We have heard it over and over again, this olympics was the first olympics where every team had female athletes. This was considered a resounding success and a triumph of the spirit of the olympics, but what happens to these women once the fanfare is gone and the glitter dust settles?
Wojdan Shaherkani was one of the women put forward by Saudi Arabia in the heavy-weight judo competition. She lost her bout within two minutes. Unsurprising considering the olympics was her first official judo competition, since Saudi Arabia outlaws women participating in sports in public. Saudi Arabian television networks refused to broadcast her match and she was routinely called a “prostitute of the olympics. “
It is hard not to wonder what is the point of it all. Will the pressure that was placed on Saudi Arabia by the International Olympic Committee make life better for Wojdan Shaherkani and other women like her? Will it result in the loosening of the tight social controls that prevent women from participating in sports and athletics in Saudi Arabia? Perhaps now that her role as token sacrificial lamb has been played Wojdan Shaherkani will have to go back to her home and live as she did, while we all pat ourselves on the back for an olympics where every country had women athletes.

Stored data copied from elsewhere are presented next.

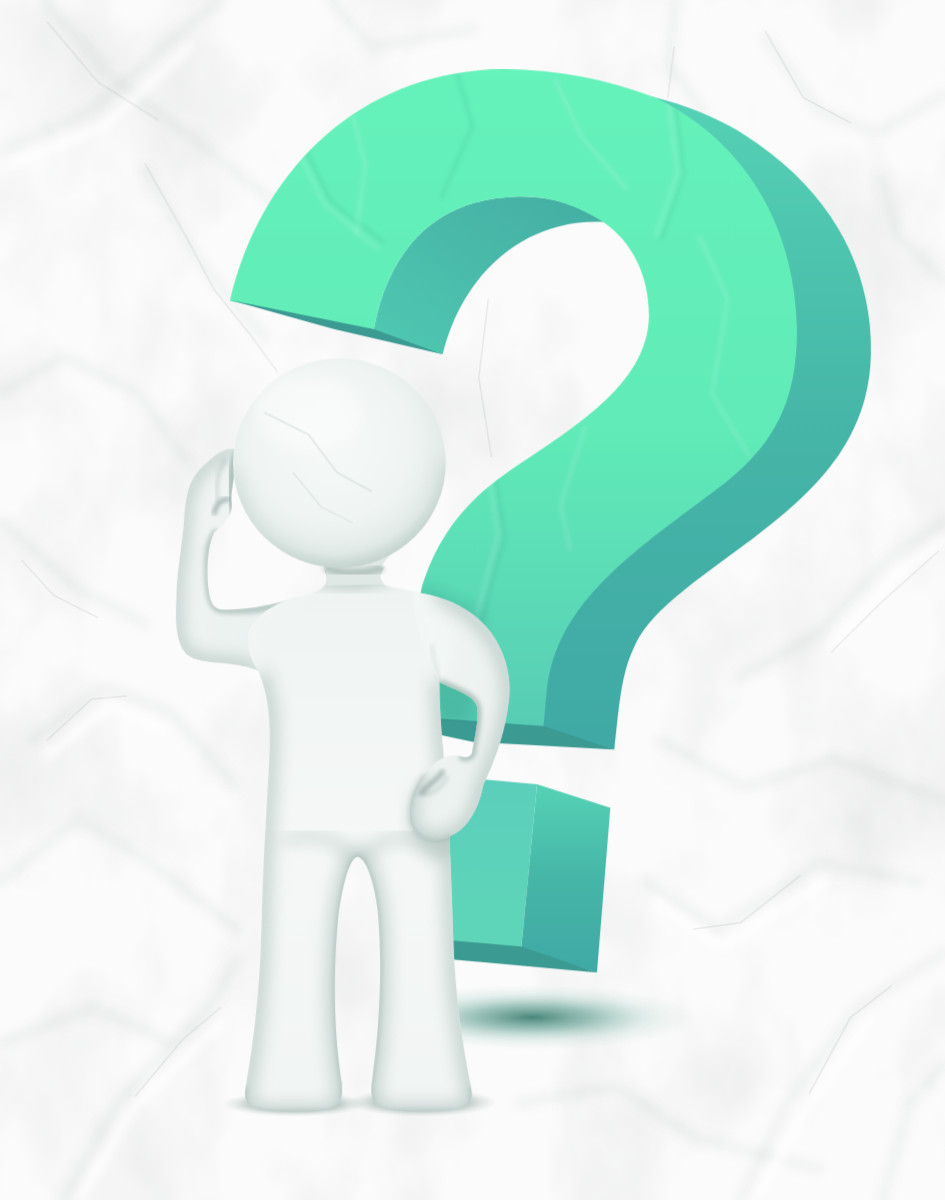
<!DOCTYPE html>
<html lang="en">
<head>
<meta charset="utf-8">
<title>Thinking figure with question mark</title>
<style>
:root{
  --paper:#fbfbfb;
  --fold:#8d9492;
  --mint-light:#66f2bb;
  --mint:#60ebb8;
  --mint-deep:#58cdb5;
  --teal-light:#55d2b5;
  --teal:#46b6a8;
  --teal-deep:#40a9a5;
  --teal-dark:#3b9a92;
  --clay:#f5f8f7;
  --clay-mid:#e9f0ee;
  --clay-shade:#a9bdb8;
  --clay-crease:#6f8984;
  --ground:#3f7f72;
}
*{box-sizing:border-box}
html,body{margin:0;padding:0;width:945px;height:1200px;overflow:hidden;background:var(--paper)}
.poster{display:block;width:945px;height:1200px}
.folds path{fill:none;stroke:var(--fold);stroke-linecap:round;stroke-linejoin:round}
.folds .soft path{stroke-width:7;opacity:.085}
.folds .crisp path{stroke-width:.9;opacity:.17}
.folds .light path{stroke:#fff;stroke-width:5;opacity:.9}
.over-creases path{fill:none;stroke:#fff;stroke-width:2.2;opacity:.16}
.over-creases .dark{stroke:#2b6f66;stroke-width:1.4;opacity:.16}
.inner-shade{fill:none;stroke:var(--clay-shade)}
.crease{fill:none;stroke:var(--clay-crease);stroke-linecap:round}
</style>
</head>
<body>
<svg class="poster" viewBox="0 0 600 762" preserveAspectRatio="none" role="img" aria-label="A white clay figure scratching its head in front of a large mint question mark">
  <defs>
    <linearGradient id="face-fill" x1="0" y1="0" x2="0" y2="1">
      <stop offset="0" stop-color="var(--mint-light)"/>
      <stop offset=".55" stop-color="var(--mint)"/>
      <stop offset="1" stop-color="var(--mint-deep)"/>
    </linearGradient>
    <linearGradient id="side-fill" x1="0" y1="0" x2="0" y2="1">
      <stop offset="0" stop-color="var(--teal-light)"/>
      <stop offset=".5" stop-color="var(--teal)"/>
      <stop offset="1" stop-color="var(--teal-deep)"/>
    </linearGradient>
    <linearGradient id="inner-fill" x1="0" y1="1" x2="1" y2="0">
      <stop offset="0" stop-color="#50c9b2"/>
      <stop offset="1" stop-color="#44ada3"/>
    </linearGradient>
    <linearGradient id="dot-face-fill" x1="0" y1="0" x2="0" y2="1">
      <stop offset="0" stop-color="#5ccfbc"/>
      <stop offset="1" stop-color="#5fd6b8"/>
    </linearGradient>
    <radialGradient id="head-fill" cx=".46" cy=".4" r=".62">
      <stop offset="0" stop-color="#f6f9f8"/>
      <stop offset=".6" stop-color="#f0f5f3"/>
      <stop offset=".86" stop-color="#e2ebe8"/>
      <stop offset="1" stop-color="#c9d7d3"/>
    </radialGradient>
    <linearGradient id="body-fill" x1="0" y1="0" x2="0" y2="1">
      <stop offset="0" stop-color="#eff4f2"/>
      <stop offset=".5" stop-color="var(--clay)"/>
      <stop offset="1" stop-color="#f1f5f4"/>
    </linearGradient>
    <linearGradient id="arm-fill" x1="0" y1="0" x2="1" y2="1">
      <stop offset="0" stop-color="#f2f6f5"/>
      <stop offset="1" stop-color="var(--clay-mid)"/>
    </linearGradient>
    <radialGradient id="ground-fill">
      <stop offset="0" stop-color="var(--ground)" stop-opacity=".95"/>
      <stop offset=".35" stop-color="#67a396" stop-opacity=".65"/>
      <stop offset=".7" stop-color="#a5cdc3" stop-opacity=".25"/>
      <stop offset="1" stop-color="#cfe5df" stop-opacity="0"/>
    </radialGradient>
    <radialGradient id="foot-fill">
      <stop offset="0" stop-color="#55736c" stop-opacity=".9"/>
      <stop offset=".6" stop-color="#7e9993" stop-opacity=".5"/>
      <stop offset="1" stop-color="#b8c9c4" stop-opacity="0"/>
    </radialGradient>
    <filter id="blur-small" x="-20%" y="-20%" width="140%" height="140%"><feGaussianBlur stdDeviation="1.2"/></filter>
    <filter id="blur-medium" x="-20%" y="-20%" width="140%" height="140%"><feGaussianBlur stdDeviation="5"/></filter>
    <filter id="blur-fold" filterUnits="userSpaceOnUse" x="0" y="0" width="600" height="762"><feGaussianBlur stdDeviation="3.2"/></filter>
    <filter id="paper-mottle" filterUnits="userSpaceOnUse" x="0" y="0" width="600" height="762" color-interpolation-filters="sRGB">
      <feTurbulence type="fractalNoise" baseFrequency=".014 .009" numOctaves="4" seed="8"/>
      <feColorMatrix values="0 0 0 0 .55  0 0 0 0 .58  0 0 0 0 .57  .3 0 0 0 -.13"/>
    </filter>

    <path id="mark-face" d="M146 191C166 105 232 44 320 44C352 44 385 50 416 62C474 90 505 145 506 210C506 262 486 288 452 313C400 352 352 384 347 440L345 462L272 457C268 420 262 395 268 372C278 340 296 318 322 300C360 274 412 245 412 200C412 176 402 154 383 141C362 128 345 124 326 125C275 127 246 160 237 211Z"/>
    <path id="torso" d="M206 362C211 372 203 376 190 379C176 382 163 390 158 400C156 412 160 420 164 426C171 442 172 460 171 482C169 520 167 548 166 590C165 632 160 668 156 690C154 700 158 704 168 705C180 706 196 706 208 704C216 703 218 698 217 688C211 650 212 610 215 580C218 560 222 545 227 544C233 545 238 562 240 580C243 616 241 652 236 688C235 698 237 703 246 704C258 706 278 706 290 704C298 703 301 699 299 690C293 660 289 630 288 600C287 570 286 545 285 520C284 495 279 465 279 432C290 420 296 408 290 388C278 378 262 375 250 373C240 371 239 368 244 360Z"/>
    <path id="raised-arm" d="M190 379C172 384 156 388 140 387C134 386 133 380 132 372C131 360 132 346 136 338C143 333 148 327 147 319C146 312 150 302 150 286C146 283 138 287 131 294C120 303 118 314 117 328C116 346 112 362 112 380C111 396 112 410 119 416C128 423 148 419 164 426C176 416 188 398 190 379Z"/>
    <path id="hip-arm" d="M262 376C284 378 302 388 312 402C322 416 325 432 323 446C321 464 314 484 307 498C304 514 297 526 286 531C276 536 264 533 261 523C258 512 263 499 269 492C276 482 285 478 292 480C297 482 300 480 300 476C302 466 304 456 303 449C301 441 288 438 279 433C270 418 262 394 262 376Z"/>
    <ellipse id="head" cx="215.500" cy="294" rx="67.500" ry="66.500"/>
    <clipPath id="clip-face"><use href="#mark-face"/></clipPath>
    <clipPath id="clip-torso"><use href="#torso"/></clipPath>
    <clipPath id="clip-raised"><use href="#raised-arm"/></clipPath>
    <clipPath id="clip-hip"><use href="#hip-arm"/></clipPath>
    <clipPath id="clip-head"><use href="#head"/></clipPath>
  </defs>

  <g id="paper">
    <rect width="600" height="762" fill="var(--paper)"/>
    <rect width="600" height="762" filter="url(#paper-mottle)"/>
    <g class="folds">
      <g class="soft" filter="url(#blur-fold)">
        <path d="M0 96L58 70L112 22L140 0"/>
        <path d="M28 0L72 50L128 92L176 130"/>
        <path d="M92 108L128 168L168 214"/>
        <path d="M0 250L40 226L88 250L118 292"/>
        <path d="M0 330L46 372L92 396"/>
        <path d="M20 470L66 436L108 452L150 500"/>
        <path d="M0 560L50 520L96 548L150 590"/>
        <path d="M40 762L74 700L132 640L150 610"/>
        <path d="M0 662L60 640L108 662"/>
        <path d="M430 0L424 40L446 70"/>
        <path d="M600 60L556 84L520 70L486 24"/>
        <path d="M600 178L570 150L560 112"/>
        <path d="M600 330L562 356L520 402L470 430"/>
        <path d="M420 470L472 500L530 482L600 508"/>
        <path d="M410 560L456 590L520 548L584 560"/>
        <path d="M600 604L544 640L500 700L470 762"/>
        <path d="M330 700L392 690L440 722L520 742"/>
        <path d="M210 0L236 30L300 18"/>
        <path d="M560 762L578 700L600 676"/>
      </g>
      <g class="light" filter="url(#blur-fold)">
        <path d="M8 104L66 80L120 30"/>
        <path d="M30 480L70 448L106 464"/>
        <path d="M600 342L568 366L528 410"/>
        <path d="M416 572L458 602L524 560"/>
        <path d="M552 648L510 708L480 762"/>
        <path d="M50 762L84 704L140 650"/>
      </g>
      <g class="crisp">
        <path d="M92 104L118 150L136 184L160 214L176 236"/>
        <path d="M30 14L62 52L100 76"/>
        <path d="M14 356L34 378L62 392"/>
        <path d="M428 30L424 62"/>
        <path d="M486 20L510 62L540 78"/>
        <path d="M596 350L560 382L528 414"/>
        <path d="M440 590L470 586L508 556"/>
        <path d="M86 696L116 660L140 640"/>
        <path d="M514 694L540 646L566 626"/>
        <path d="M310 190L304 240L312 290"/>
        <path d="M30 470L58 444L80 442"/>
      </g>
    </g>
  </g>

  <g id="ground-shadows">
    <ellipse cx="338" cy="646" rx="106" ry="21" fill="url(#ground-fill)"/>
    <ellipse cx="187" cy="701" rx="46" ry="8" fill="url(#foot-fill)"/>
    <ellipse cx="268" cy="700" rx="48" ry="9" fill="url(#foot-fill)"/>
  </g>

  <g id="question-mark">
    <path id="mark-side" fill="url(#side-fill)" d="M408 60C436 66 462 77 482 92C530 126 553 172 553 222C553 280 516 313 478 342C440 370 413 388 403 410C394 428 393 450 390 476L340 462L340 400L440 300L490 210L470 120Z"/>
    <path id="mark-inner" fill="url(#inner-fill)" d="M237 211C246 160 275 127 326 125C347 124 366 129 384 141C335 138 294 172 281 225Z"/>
    <use href="#mark-face" fill="url(#face-fill)"/>
    <path id="hook-underside" fill="var(--teal-dark)" d="M146 190.500L237 209L281 225L212 209Z"/>
    <path id="stem-underside" fill="var(--teal-dark)" d="M274 456L345 461L390 476L300 471L276 466Z"/>
    <g id="dot">
      <path fill="url(#dot-face-fill)" d="M276 496L308 495L341 498L331 602L284 598Z"/>
      <path fill="url(#side-fill)" d="M341 498L387.500 513L379 617.500L331 602Z"/>
      <path fill="var(--teal-dark)" d="M284 597L331 601L379 617.500L284 609Z"/>
    </g>
    <g class="over-creases" clip-path="url(#clip-face)" filter="url(#blur-small)">
      <path d="M190 98L206 130L240 158"/>
      <path d="M222 66L232 104L226 150"/>
      <path d="M352 50L370 88L398 120"/>
      <path d="M424 62L430 110L416 150"/>
      <path d="M444 150L462 190L452 250L476 290"/>
      <path d="M310 300L316 340L300 400"/>
      <path d="M372 270L356 320L362 350"/>
      <path class="dark" d="M194 96L210 128L244 154"/>
      <path class="dark" d="M428 62L434 110L420 152"/>
      <path class="dark" d="M314 300L320 340L304 400"/>
      <path class="dark" d="M290 46L300 80L280 126"/>
    </g>
    <path d="M268 372C262 400 270 430 276 458L300 462L306 390Z" fill="#2f8a7d" opacity=".3" clip-path="url(#clip-face)" filter="url(#blur-medium)"/>
  </g>

  <g id="figure">
    <g id="figure-raised-arm">
      <use href="#raised-arm" fill="url(#arm-fill)"/>
      <g clip-path="url(#clip-raised)">
        <path class="inner-shade" stroke-width="7" opacity=".8" filter="url(#blur-medium)" d="M150 286C131 288 118 306 117 328C116 346 112 362 112 380C111 396 112 410 119 416C128 423 148 419 164 426"/>
        <path class="inner-shade" stroke-width="5" opacity=".75" filter="url(#blur-small)" d="M180 384C166 387 156 388 140 387C133 386 132 372 132 360C132 346 134 342 138 337"/>
        <path class="inner-shade" stroke-width="6" opacity=".9" filter="url(#blur-small)" d="M152 286C147 296 145 310 149 326"/>
        <path class="crease" stroke-width="2.500" opacity=".65" filter="url(#blur-small)" d="M145 317C140 317 137 321 136 326"/>
        <path class="crease" stroke-width="1.500" opacity=".35" filter="url(#blur-small)" d="M143 292C138 300 137 310 138 318"/>
      </g>
    </g>

    <g id="figure-torso">
      <use href="#torso" fill="url(#body-fill)"/>
      <g clip-path="url(#clip-torso)">
        <path class="inner-shade" stroke-width="11" opacity=".6" filter="url(#blur-medium)" d="M164 426C171 442 172 460 171 482C169 520 167 548 166 590C165 632 160 668 156 690C154 704 158 706 168 707H208C216 705 218 698 217 688C211 650 212 610 215 580C218 560 222 545 227 544C233 545 238 562 240 580C243 616 241 652 236 688C235 698 237 705 246 706H290C298 705 301 699 299 690C293 660 289 630 288 600C287 570 286 545 285 520C284 495 279 465 279 432"/>
        <path class="inner-shade" stroke-width="2.500" opacity=".75" filter="url(#blur-small)" d="M156 690C154 704 158 705 168 706H208C218 704 218 698 217 688C211 650 212 610 215 580C218 560 222 545 227 544C233 545 238 562 240 580C243 616 241 652 236 688C235 698 237 705 246 706H290C298 705 301 699 299 690"/>
        <ellipse cx="222" cy="364" rx="28" ry="9" fill="#9fb5af" opacity=".75" filter="url(#blur-medium)"/>
        <ellipse cx="278" cy="520" rx="18" ry="26" fill="#a9bdb7" opacity=".5" filter="url(#blur-medium)"/>
        <path class="inner-shade" stroke-width="6" opacity=".5" filter="url(#blur-medium)" d="M226 548C214 530 196 528 180 534M228 548C242 528 262 528 282 540"/>
      </g>
      <path d="M192 380C178 384 166 390 161 400C160 412 162 418 166 425" fill="none" stroke="#f1f5f4" stroke-width="10" filter="url(#blur-medium)" clip-path="url(#clip-torso)"/>
    </g>

    <g id="figure-hip-arm">
      <use href="#hip-arm" fill="url(#arm-fill)"/>
      <g clip-path="url(#clip-hip)">
        <path d="M258 372L278 376L288 410L280 436L262 420Z" fill="#f3f7f5" filter="url(#blur-medium)"/>
        <path class="inner-shade" stroke-width="8" opacity=".75" filter="url(#blur-medium)" d="M276 377C302 388 326 412 323 446C321 464 314 484 307 498C304 514 297 528 286 531C276 536 264 533 261 523C258 512 263 499 269 492"/>
        <path class="inner-shade" stroke-width="5" opacity=".85" filter="url(#blur-small)" d="M279 433C288 438 301 441 303 449C304 456 302 466 300 476C300 480 297 482 292 480"/>
        <path class="crease" stroke-width="3" opacity=".55" filter="url(#blur-small)" d="M268 503C273 497 278 495 281 490"/>
        <path class="crease" stroke-width="1.500" opacity=".35" filter="url(#blur-small)" d="M266 504C272 506 280 502 284 493"/>
      </g>
      <path class="crease" stroke-width="1.600" opacity=".35" filter="url(#blur-small)" d="M269 492C263 499 258 512 261 523C264 533 276 536 286 531"/>
      <path class="crease" stroke-width="1.500" opacity=".22" filter="url(#blur-small)" d="M279 432C277 424 275 418 274 410"/>
    </g>

    <g id="figure-head">
      <path d="M198 352C208 360 209 366 206 372L244 371C240 366 240 361 248 352Z" fill="#dfe8e5"/>
      <path d="M206 360C216 365 234 365 243 360" fill="none" stroke="#a3b6b1" stroke-width="5" opacity=".7" filter="url(#blur-small)"/>
      <use href="#head" fill="url(#head-fill)"/>
      <g clip-path="url(#clip-head)">
        <ellipse cx="196" cy="262" rx="34" ry="24" fill="#fff" opacity=".45" filter="url(#blur-medium)"/>
        <path class="inner-shade" stroke-width="7" opacity=".4" filter="url(#blur-medium)" d="M148 300C150 338 184 361 216 361C254 361 283 332 283 294"/>
        <path d="M168 262L196 276L214 300L236 312" fill="none" stroke="#d3dedb" stroke-width="1.200" opacity=".6"/>
        <path d="M186 300L204 322L224 332" fill="none" stroke="#d3dedb" stroke-width="1" opacity=".55"/>
      </g>
    </g>
  </g>
</svg>
</body>
</html>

Perhaps this will simply serve as something that the Saudi Arabian government can point to when it faces criticism from within and without. Women were allowed to compete in the olympic games, it can’t be all that bad right? I hope with all my heart that Wojdan Shaherkani will be able to go home and live her life unmolested because of this experience. I hope that she doesn’t have to face the shouts of being a “prostitute of the olympics.” I hope that her family continues to support her and look after her. The International Olympic Committee sure as hell won’t.
It is easy to pat ourselves on the back and about these olympic games being the best ever for women. I think however it is important to think about what happens to these pioneering women, to honor their bravery and their sacrifice after the excitement fades and they have to go back to dealing with their lives. I hope that somehow Wojdan Shaherkani will go on to inspire other Saudi Arabian women to do what gives them joy, but I hope that in the future it will be on her own terms. Not as a tool of the self gratifying interests of the International Olympic Committee.
Tokenistic inclusion of women at the olympics is not the same as meaningful change for women in their home countries. While we should celebrate this achievement it is also important to remember the context in which it exists and what it means for the women who must be the trailblazers, sometimes whether they want to be or not. Let us not purely get swept up in the hysteria of the olympics but use it to think about what women participating in sports on a global stage means for the world.